Offensive Freshman of the Year: Rakim Jarrett/Graham Mertz (Tie)

While it was another mixed bag for responses here, two guys separated themselves from the pack with two votes apiece: Maryland WR Rakim Jarrett and Wisconsin QB Graham Mertz. Ohio State WR Julian Fleming received one vote — two if you count Corn Nation’s vote of “probably someone from Ohio State.”

Jarrett, who was my selection, arrives in College Park as a five-star prospect, and the No. 4 WR in the country in the 2020 class. A flip from LSU, the 6-foot, 190-pound receiver instantly becomes one of the most talented players on Maryland’s roster. At Wisconsin, Mertz is expected to take over the starting QB duties with Jack Coan on the shelf with an injury. He was the No. 3 pro-style QB in the 2019 class, and is the highest-rated QB recruit in program history.

Defensive Freshman of the Year: Andre Seldon

Another category with very little consensus, Michigan CB Andre Seldon won the Defensive Freshman of the Year ballot by being the only player with more than one vote.

At 5-foot-8, Seldon is incredibly undersized for a corner, but he makes up for his lack of height with excellent closing speed and instincts. A four-star prospect rated the No. 11 CB in the 2020 class, Seldon features great ball skills, clean footwork, and an impressive vertical jump that could make him a star in Ann Arbor. If Michigan is going to stop letting up 60 points to Ohio State every time they play them, they will need guys like Seldon to be elite.

Big Ten Coach of the Year: Ryan Day

Ohio State head coach Ryan Day came away as the selection for Big Ten Coach of the Year with four votes. Paul Chryst at Wisconsin and Tom Allen at Indiana were the runner-ups with two votes apiece, while Nebraska’s Scott Frost received one vote.

Day was selected as last years co-Big Ten Coach of the Year alongside Minnesota’s P.J. Fleck, marking the first time the headman of the Buckeyes earned the honor since Earle Bruce in 1979. Funny enough, it is actually way harder to win the award as the head coach at Ohio State, since everyone just naturally expects you to be great and win all your games. If Day can accomplish the lofty goals he and his team have set for this season, it could be his trophy to lose.

A big shoutout to all the other managing editors that took part in this collaboration.
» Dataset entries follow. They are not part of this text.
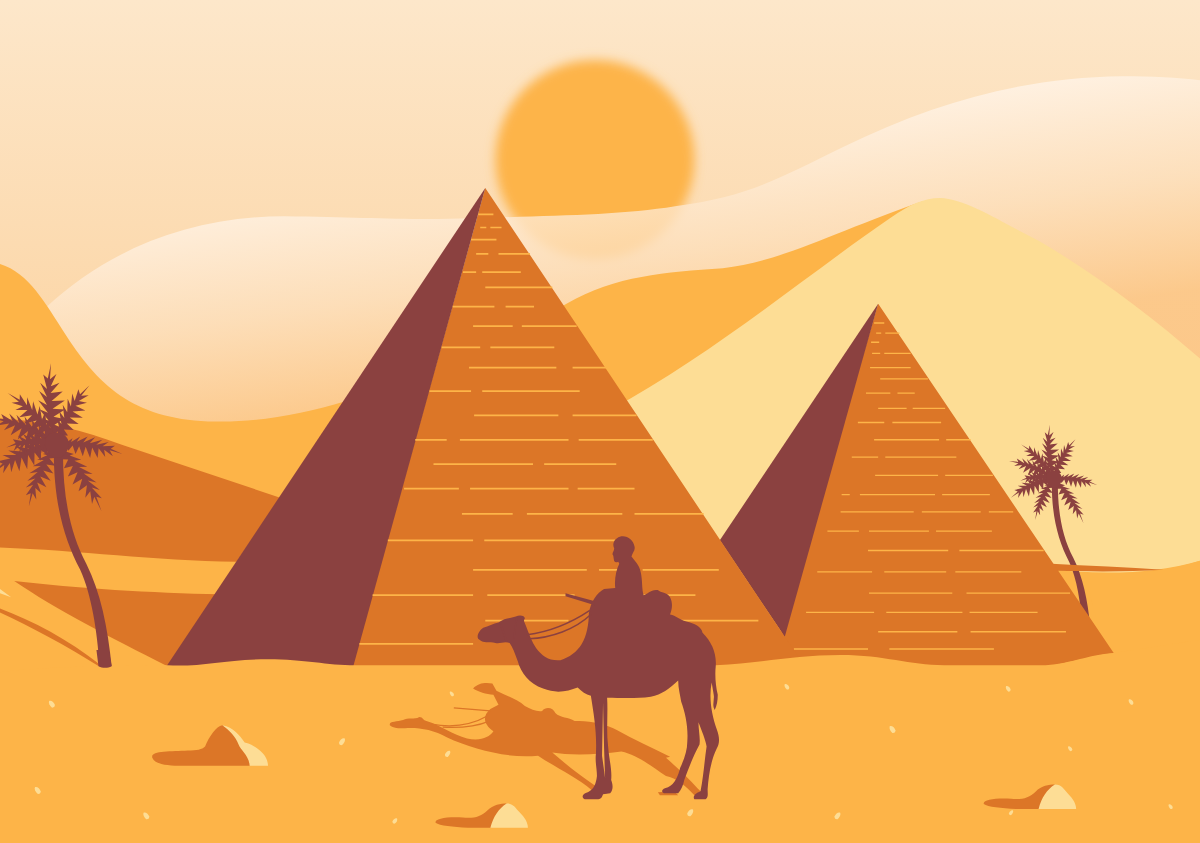
<!DOCTYPE html>
<html lang="en">
<head>
<meta charset="utf-8">
<title>Desert pyramids with camel rider</title>
<style>
:root{
  --sky-top:#fde7ca;
  --sky-low:#fbcf98;
  --haze-light:#fff3e6;
  --haze-warm:#fcc583;
  --sand:#fdb448;
  --sand-pale:#fddd95;
  --clay:#dc7627;
  --umber:#8b4140;
}
html,body{margin:0;padding:0;overflow:hidden}
.desert{position:relative;width:1200px;height:843px;overflow:hidden;background:var(--sky-top)}
.desert svg{display:block;width:1200px;height:843px}
.sand{fill:var(--sand)}
.pale{fill:var(--sand-pale)}
.clay{fill:var(--clay)}
.umber{fill:var(--umber)}
.courses{fill:none;stroke:var(--sand);stroke-width:1.7}
.courses.small{stroke-width:1.3}
.rein{fill:none;stroke:var(--umber);stroke-width:1.5}
.rein-shadow{fill:none;stroke:var(--clay);stroke-width:1.2}
.sky-a{stop-color:var(--sky-top)}
.sky-b{stop-color:var(--sky-low)}
.haze-a{stop-color:var(--haze-light);stop-opacity:.85}
.haze-b{stop-color:#fde0bd;stop-opacity:.75}
.haze-c{stop-color:var(--haze-warm);stop-opacity:.8}
</style>
</head>
<body>
<main class="desert">
<svg viewBox="0 0 1182 830" preserveAspectRatio="none" role="img" aria-label="A camel rider passes two pyramids among desert dunes under a low sun">
  <defs>
    <linearGradient id="sky" x1="0" y1="0" x2="0" y2="1">
      <stop class="sky-a" offset="0"/>
      <stop class="sky-b" offset="1"/>
    </linearGradient>
    <linearGradient id="haze" gradientUnits="userSpaceOnUse" x1="600" y1="145" x2="634" y2="368">
      <stop class="haze-a" offset="0"/>
      <stop class="haze-b" offset=".5"/>
      <stop class="haze-c" offset="1"/>
    </linearGradient>
    <filter id="soft" x="-20%" y="-20%" width="140%" height="140%"><feGaussianBlur stdDeviation="5"/></filter>

    <path id="frond" d="M0-1L10-3 16-9 15-4 24-12 21-5 32-13 28-5 40-13 35-5 48-11 42-4 55-9 49-3 62-5 58-1 71 4 57 1 61 8 51 1 53 10 45 0 45 12 38 0 37 13 31 0 29 12 24 0 21 10 17 0 13 7 10 1 0 2Z"/>
    <g id="palm">
      <path d="M-3 8C-3 55 6 92 23 124C34 148 40 185 42 219C46 220 51 220 54 219C50 180 43 146 29 118C13 88 6 52 6 8Z"/>
      <use href="#frond" transform="rotate(-97) scale(1.12 1)"/>
      <use href="#frond" transform="rotate(-64) scale(.93 .9)"/>
      <use href="#frond" transform="rotate(6) scale(.92 .8)"/>
      <use href="#frond" transform="rotate(54) scale(1.12 .85)"/>
      <use href="#frond" transform="rotate(117) scale(.95 -.85)"/>
      <use href="#frond" transform="rotate(159) scale(.98 -1)"/>
      <use href="#frond" transform="rotate(-156) scale(1 -.9)"/>
      <use href="#frond" transform="rotate(-131) scale(.98 -.9)"/>
      <use href="#frond" transform="rotate(180) scale(.7 -.9)"/>
      <path d="M-11-5C-8-14 8-13 11-4C14 4 8 13 1 14C-7 14-13 6-11-5Z"/>
    </g>
    <g id="rock">
      <path class="clay" d="M0 18C-1 14 12 12 27 13C38 14 45 12 51 6C57 0 64-1 70-1L72 14 54 23H32C17 22 4 21 0 18Z"/>
      <path class="pale" d="M70-1C77-1 79 4 83 8C88 13 91 18 91 23H54C57 12 62 4 70-1Z"/>
    </g>
    <path id="pebble" d="M-2.6-2.8C-1-4 2.5-1.5 3 1C3.200 3.500 1 4 0 3.600C-2 2-3.500-1-2.600-2.800Z"/>
  </defs>

  <rect id="sky-field" width="1182" height="480" fill="url(#sky)"/>
  <circle id="sun" class="sand" cx="586" cy="157" r="98" filter="url(#soft)"/>

  <g id="dunes">
    <path id="far-dune" fill="url(#haze)" d="M45 303C108 244 190 213 280 213C360 214 400 217 465 215C545 212 610 212 665 203C735 194 765 177 830 145C925 98 1015 76 1105 75C1135 75 1160 76 1182 79V420L560 440 150 480 20 350Z"/>
    <path id="mid-dune" class="sand" d="M0 260C29 269 44 298 65 330C99 383 136 414 212 415C255 416 300 407 340 395C430 370 510 325 558 299C607 271 655 268 712 264C770 258 830 225 910 198L1010 300 1182 520V830H0Z"/>
    <path id="bright-dune" class="pale" d="M600 404C705 347 797 269 878 214C895 202 910 195 926 195C953 196 990 221 1023 237C1083 272 1137 314 1182 353V552C1140 564 1090 567 1030 560L600 580Z"/>
    <path id="left-shade-upper" class="clay" d="M0 412C45 414 83 424 120 438L276 490 233 553C150 552 80 542 0 539Z"/>
    <path id="left-shade-lower" class="clay" d="M14 572C75 579 150 584 216 585L165 656C108 627 55 600 14 572Z"/>
    <path id="left-glint" class="pale" d="M0 580L11 588 0 584Z"/>
    <path id="left-palm-shadow" class="clay" d="M0 599C32 611 68 630 98 654L99 657C66 636 30 617 0 603Z"/>
  </g>

  <g id="palms" class="umber">
    <use href="#palm" transform="translate(56 437)"/>
    <use href="#palm" transform="translate(1038 471) scale(.665)"/>
  </g>

  <g id="right-ground">
    <path class="sand" d="M1182 552C1148 563 1110 566 1076 565L1068 564 1088 640H1182Z"/>
    <path class="clay" d="M1036 555C1072 557 1110 558 1146 561C1112 563 1080 563 1040 562Z"/>
  </g>

  <g id="small-pyramid">
    <path class="clay" d="M865 299L1097 643C1070 647 1053 653 1030 656H760Z"/>
    <path class="umber" d="M865 299L709 532 773 627Z"/>
    <path class="courses small" d="M861 318H871M863 328H868M872 328H886M858 337H866M859 348H867M871 348H897M857 362H897M867 373H914M853 387H877M884 387H901M865 402H893M899 402H931M845 416H871M879 416H927M861 433H925M932 433H956M839 450H865M872 450H942M862 468H924M931 468H978M829 487H837M847 487H921M928 487H975M828 504H900M908 504H966M974 504H998M815 523H846M856 523H915M922 523H977M855 542H934M945 542H1028M805 563H859M871 563H932M941 563H1006M856 584H938M952 584H1054M794 603H861M873 603H948M955 603H1022M865 622H943M956 622H1050M782 639H855M876 639H979"/>
  </g>

  <g id="great-pyramid">
    <path class="clay" d="M478 185L773 627 793 656H347Z"/>
    <path class="umber" d="M478 185L164 656H348Z"/>
    <path class="courses" d="M471 211H486M473 224H479M483 224H494M464 236H489M469 250H481M491 250H522M456 268H469M475 268H513M478 283H544M446 302H487M498 302H526M466 321H505M514 321H568M435 342H473M483 342H546M462 362H548M564 362H597M423 385H464M475 385H571M467 409H550M564 409H627M409 433H440M453 433H560M570 433H643M427 457H525M536 457H607M398 481H452M463 481H560M569 481H625M455 506H505M519 506H613M625 506H693M382 532H466M477 532H606M466 561H578M590 561H624M633 561H708M367 586H466M480 586H566M633 586H685M478 611H560M664 611H747M354 634H466"/>
  </g>

  <g id="foreground">
    <path class="sand" d="M0 662C20 658 100 655 165 655C198 657 222 649 264 649C300 649 322 655 350 655H705C750 653 782 645 828 645C872 645 895 655 930 655H1030C1058 653 1070 645 1097 643L1182 630V830H0Z"/>
    <path id="palm-foot" class="umber" d="M95 640H107L110 656C106 658 101 658 97 656Z"/>
  </g>

  <g id="pebbles" class="pale">
    <use href="#pebble" x="51" y="693"/><use href="#pebble" x="37" y="778"/><use href="#pebble" x="144" y="803"/>
    <use href="#pebble" transform="translate(337 730) scale(-1 1)"/><use href="#pebble" transform="translate(445 683) scale(.7)"/>
    <use href="#pebble" transform="translate(441 742) scale(-.9 .9)"/><use href="#pebble" transform="translate(389 808) scale(-.8 .8)"/>
    <use href="#pebble" transform="translate(680 800) scale(-1 1)"/><use href="#pebble" transform="translate(775 676) scale(.8)"/>
    <use href="#pebble" transform="translate(825 803) scale(-1 1)"/><use href="#pebble" x="879" y="718"/>
    <use href="#pebble" transform="translate(993 678) scale(.8)"/><use href="#pebble" transform="translate(1054 737) scale(.7)"/>
    <use href="#pebble" transform="translate(1114 691) scale(.8)"/><use href="#pebble" transform="translate(996 800) scale(-.7 .7)"/>
    <use href="#pebble" transform="translate(1153 794) scale(.7)"/>
  </g>

  <g id="rocks">
    <path class="clay" d="M150 746C148 739 168 740 185 739C194 739 199 738 202 735C206 725 213 715 219 714C228 717 236 727 246 740L246 754H180C166 754 153 753 150 746Z"/>
    <path class="pale" d="M219 714C230 716 236 724 241 731C249 733 252 736 256 739C261 743 264 749 264 754H246C245 743 237 739 235 733C232 725 226 719 219 714Z"/>
    <use href="#rock" x="429" y="792"/>
    <use href="#rock" x="969" y="773.500"/>
  </g>

  <g id="camel-shadow">
    <path class="clay" d="M384 714C383 710 391 711 397 709C402 706 408 709 413 706C417 706 416 709 420 710C434 714 446 724 460 727C473 730 482 726 486 720C476 713 475 705 483 698L491 694 486 684C479 684 471 681 466 678C471 672 479 672 485 673L489 680C499 685 510 689 517 695C523 698 529 701 534 700C538 695 545 697 547 702C552 707 560 706 566 710C580 709 597 713 608 719C624 728 642 736 660 745L656 746C666 755 679 767 687 776L695 784 684 783C676 774 666 766 656 764C641 754 627 743 612 740C590 743 562 744 544 741L562 756C573 764 585 774 598 781H578L583 778C568 765 546 755 530 744C500 747 466 738 440 726C427 718 410 716 399 717C393 717 387 717 384 714ZM648 780L664 779 668 783H650Z"/>
    <path class="rein-shadow" d="M447 697L483 700M425 713C448 717 466 713 480 705M436 716C455 717 470 715 482 710"/>
  </g>

  <g id="camel-rider">
    <path class="umber" d="M471 629C469 625 473 620 476 618C481 617 486 614 491 613C497 608 503 609 508 607C512 605 517 606 517 609C515 611 517 613 518 616C521 624 524 632 528 638C534 646 541 651 552 650C561 647 568 642 573 634C578 626 580 614 580 604C582 592 588 584 595 580L606 579C605 570 607 561 610 555L609 553C604 555 605 551 604 547C602 545 605 543 605 540C602 534 607 529 612 528C618 527 624 532 625 538C626 542 623 544 622 548C625 552 630 557 631 563C633 571 632 580 634 586C638 585 641 580 648 581C651 584 657 583 660 588C663 594 662 600 660 605C666 606 669 610 676 612C684 614 691 617 692 623C701 632 706 643 705 656C704 665 705 676 707 684C707 690 706 695 704 699C701 694 704 689 703 684L701 672C698 687 701 704 706 718C709 726 709 732 706 737C700 749 698 764 697 777C697 781 698 785 695 787H684C682 784 685 781 690 779C693 764 694 748 696 735C695 728 691 719 688 711C688 719 690 727 689 733C683 744 678 757 674 768C673 773 671 778 668 781H654C650 779 653 776 658 775C665 772 668 764 670 756C674 747 677 739 677 730C678 716 675 702 671 691C670 684 668 678 668 670C659 678 652 684 641 686C626 688 611 687 598 687C599 703 597 719 599 735C600 748 603 758 602 768C604 773 604 778 601 781L594 782C593 785 592 787 588 787H576C572 785 574 781 579 780C585 777 587 772 588 764C588 757 586 750 587 742C588 722 585 704 582 685C577 684 573 681 569 677C559 681 547 683 535 678C521 673 513 662 510 651C507 643 505 637 502 633C497 631 493 634 488 633C482 632 476 634 471 629Z"/>
    <path class="umber" d="M557 584L586 592V596L557 587Z"/>
    <path class="rein" d="M519 625C543 622 563 613 581 601M521 629C543 628 566 620 582 605M493 614L499 632M509 608L506 629"/>
    <path class="sand" d="M594 692L595 736 596 766 593 744Z"/>
  </g>
</svg>
</main>
</body>
</html>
A special thanks to Anthony Broome of Maize n Brew for being a driving force in putting this all together. I look forward to rooting against all of your teams if/when they come face-to-face with Ohio State this season — especially yours, Broome.